That's the story today from Oregon, where I'm hanging out, writing and visualizing my fractured foot bones healing in a beautiful way.

Saturday, April 3, 2010

Abandoning Hurry and Appreciating Slowness

The links between speed, aggression, impersonality and stress are quite obvious when we look around at our amped-up culture. Physician/author Larry Dossey calls it time-sickness. There's never enough time, as people rush from one thing to the next, often quite proud of their awful busyness. Even little children suffer from overscheduled days which bring a sense of pressure and confinement.

There's a move on in various countries to counter the speed-driven lifestyle. Slow Food which began in Italy was its start. Now the value of slowness has begun to influence urban design, medicine, parenting and family life. In America, where people work so much more than most other industrialized countries, everyone wants to work less and enjoy life more. More leisure and less pressure. More openness and aliveness.

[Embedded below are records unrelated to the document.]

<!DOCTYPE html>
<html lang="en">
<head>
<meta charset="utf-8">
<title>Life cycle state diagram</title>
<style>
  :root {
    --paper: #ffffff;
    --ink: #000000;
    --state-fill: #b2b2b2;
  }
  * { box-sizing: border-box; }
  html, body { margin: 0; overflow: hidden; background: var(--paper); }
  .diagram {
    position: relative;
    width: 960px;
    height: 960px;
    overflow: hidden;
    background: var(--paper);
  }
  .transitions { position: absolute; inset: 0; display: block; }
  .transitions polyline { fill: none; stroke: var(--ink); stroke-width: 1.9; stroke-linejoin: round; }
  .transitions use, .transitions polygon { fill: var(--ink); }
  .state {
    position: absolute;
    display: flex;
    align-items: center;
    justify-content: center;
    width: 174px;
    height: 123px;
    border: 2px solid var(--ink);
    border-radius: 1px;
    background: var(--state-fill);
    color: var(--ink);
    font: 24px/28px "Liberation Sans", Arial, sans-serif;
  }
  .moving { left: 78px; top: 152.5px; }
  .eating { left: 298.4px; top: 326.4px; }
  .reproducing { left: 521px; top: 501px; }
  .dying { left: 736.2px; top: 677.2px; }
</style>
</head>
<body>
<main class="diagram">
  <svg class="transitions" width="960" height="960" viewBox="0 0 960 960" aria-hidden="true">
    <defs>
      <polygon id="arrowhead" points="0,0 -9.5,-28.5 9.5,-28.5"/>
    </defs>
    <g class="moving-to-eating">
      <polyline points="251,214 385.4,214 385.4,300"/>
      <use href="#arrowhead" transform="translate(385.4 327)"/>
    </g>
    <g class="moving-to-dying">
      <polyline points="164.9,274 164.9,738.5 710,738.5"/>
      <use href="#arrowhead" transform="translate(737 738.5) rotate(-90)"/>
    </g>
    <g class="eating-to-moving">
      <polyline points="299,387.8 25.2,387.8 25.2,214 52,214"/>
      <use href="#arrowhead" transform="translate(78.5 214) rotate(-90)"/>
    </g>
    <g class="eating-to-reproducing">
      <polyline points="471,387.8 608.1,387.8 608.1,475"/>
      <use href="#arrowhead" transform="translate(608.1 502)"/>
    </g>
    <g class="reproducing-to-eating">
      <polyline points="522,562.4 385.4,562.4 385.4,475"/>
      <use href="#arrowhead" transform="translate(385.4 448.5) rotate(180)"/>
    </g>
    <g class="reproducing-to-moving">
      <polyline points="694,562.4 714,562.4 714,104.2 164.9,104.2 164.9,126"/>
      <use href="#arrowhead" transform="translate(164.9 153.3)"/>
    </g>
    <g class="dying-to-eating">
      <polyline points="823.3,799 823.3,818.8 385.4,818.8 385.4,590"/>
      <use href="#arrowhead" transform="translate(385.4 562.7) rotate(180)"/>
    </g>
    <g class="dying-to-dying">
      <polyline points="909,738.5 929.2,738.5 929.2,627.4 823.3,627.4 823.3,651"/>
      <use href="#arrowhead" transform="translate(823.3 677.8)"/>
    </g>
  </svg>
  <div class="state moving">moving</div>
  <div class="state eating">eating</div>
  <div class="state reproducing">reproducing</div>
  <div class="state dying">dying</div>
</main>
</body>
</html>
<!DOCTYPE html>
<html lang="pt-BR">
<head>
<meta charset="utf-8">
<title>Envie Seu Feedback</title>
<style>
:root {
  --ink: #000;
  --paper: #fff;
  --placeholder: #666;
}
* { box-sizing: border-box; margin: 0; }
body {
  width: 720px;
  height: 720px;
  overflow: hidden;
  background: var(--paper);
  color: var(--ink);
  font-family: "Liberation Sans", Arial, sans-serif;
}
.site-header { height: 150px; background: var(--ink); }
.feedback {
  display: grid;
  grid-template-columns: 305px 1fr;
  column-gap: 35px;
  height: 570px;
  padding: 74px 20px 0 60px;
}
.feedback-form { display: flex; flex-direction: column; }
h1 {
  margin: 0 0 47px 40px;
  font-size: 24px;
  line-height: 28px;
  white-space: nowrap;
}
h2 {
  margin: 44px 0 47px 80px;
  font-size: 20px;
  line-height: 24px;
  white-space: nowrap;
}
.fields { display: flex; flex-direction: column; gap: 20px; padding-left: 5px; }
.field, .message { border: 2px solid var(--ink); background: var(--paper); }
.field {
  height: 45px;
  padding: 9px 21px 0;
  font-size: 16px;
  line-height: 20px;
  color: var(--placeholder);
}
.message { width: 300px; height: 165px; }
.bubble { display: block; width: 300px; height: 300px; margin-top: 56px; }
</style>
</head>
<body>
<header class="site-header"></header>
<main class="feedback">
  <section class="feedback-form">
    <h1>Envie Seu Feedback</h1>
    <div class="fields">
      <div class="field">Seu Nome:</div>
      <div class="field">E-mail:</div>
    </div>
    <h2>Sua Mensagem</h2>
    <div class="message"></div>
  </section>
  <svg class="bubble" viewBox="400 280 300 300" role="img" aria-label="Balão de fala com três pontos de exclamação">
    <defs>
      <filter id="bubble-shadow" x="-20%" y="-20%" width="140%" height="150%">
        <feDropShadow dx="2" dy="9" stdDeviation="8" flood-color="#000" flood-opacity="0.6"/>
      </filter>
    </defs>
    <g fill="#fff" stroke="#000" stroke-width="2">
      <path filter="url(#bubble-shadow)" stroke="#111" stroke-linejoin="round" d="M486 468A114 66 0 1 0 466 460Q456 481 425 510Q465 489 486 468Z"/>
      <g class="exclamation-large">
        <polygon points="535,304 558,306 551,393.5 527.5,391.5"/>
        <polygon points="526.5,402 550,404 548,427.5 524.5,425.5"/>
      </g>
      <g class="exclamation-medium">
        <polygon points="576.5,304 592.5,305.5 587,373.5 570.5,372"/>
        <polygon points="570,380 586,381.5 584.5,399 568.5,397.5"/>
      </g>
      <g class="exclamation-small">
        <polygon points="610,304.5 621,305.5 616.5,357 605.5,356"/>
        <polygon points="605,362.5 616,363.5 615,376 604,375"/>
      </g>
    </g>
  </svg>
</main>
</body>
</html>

I don't need to be converted to the beauty of life in the slower lanes and alleys. As an artist and meditator, I have always made sure that I've had free time. I've used it to relax in stillness, to daydream and explore the inner life of imagination and spirit. I have grown to appreciate slowness more and more and I age. It's natural to slow down in the later years.

I recently read two books on slowness because I wondered what others had to say about it. Slow is Beautiful is by Cecile Andrews who is a founder of the Phinney Ecovillage, a project to build sustainability and community in her North Seattle neighborhood. Andrews describes how slowing down helps grow community and a culture of connection. She also discusses how developing a slower, simpler lifestyle naturally decreases stress and increases joie de vivre. Conviviality, neighborly connection and slowness provide opportunities to serve others and bring an increased enjoyment of the present moment.

Canadian journalist Carl Honore's book In Praise of Slowness takes a broad look at many areas in society where speed corrodes everyday life. He talks about various countries and how they are approaching efforts to slow down. He investigates the value of leisure, rejuvenation and adventure, working less, raising an unhurried child,taking naps, vacations and enjoying meals in a leisurely fashion. Both books are well worth reading, even if you are already an advocate of slowness.

Last Friday, I took a fall while trying to collapse a cardboard box with my foot. It slipped out from under me, and now I have 4 fractured metatarsal bones in my left foot. So I am especially slowed down for the next few weeks. But it's not so bad at all. I have been enjoying switching off between crawling around like a little kid and using crutches and a wheelchair. Different forms of locomotion than I usually use.

I think it's a pretty funny coincidence that I read those two books and now am being given the opportunity to slow down to a very slow pace indeed. It's quite a gift.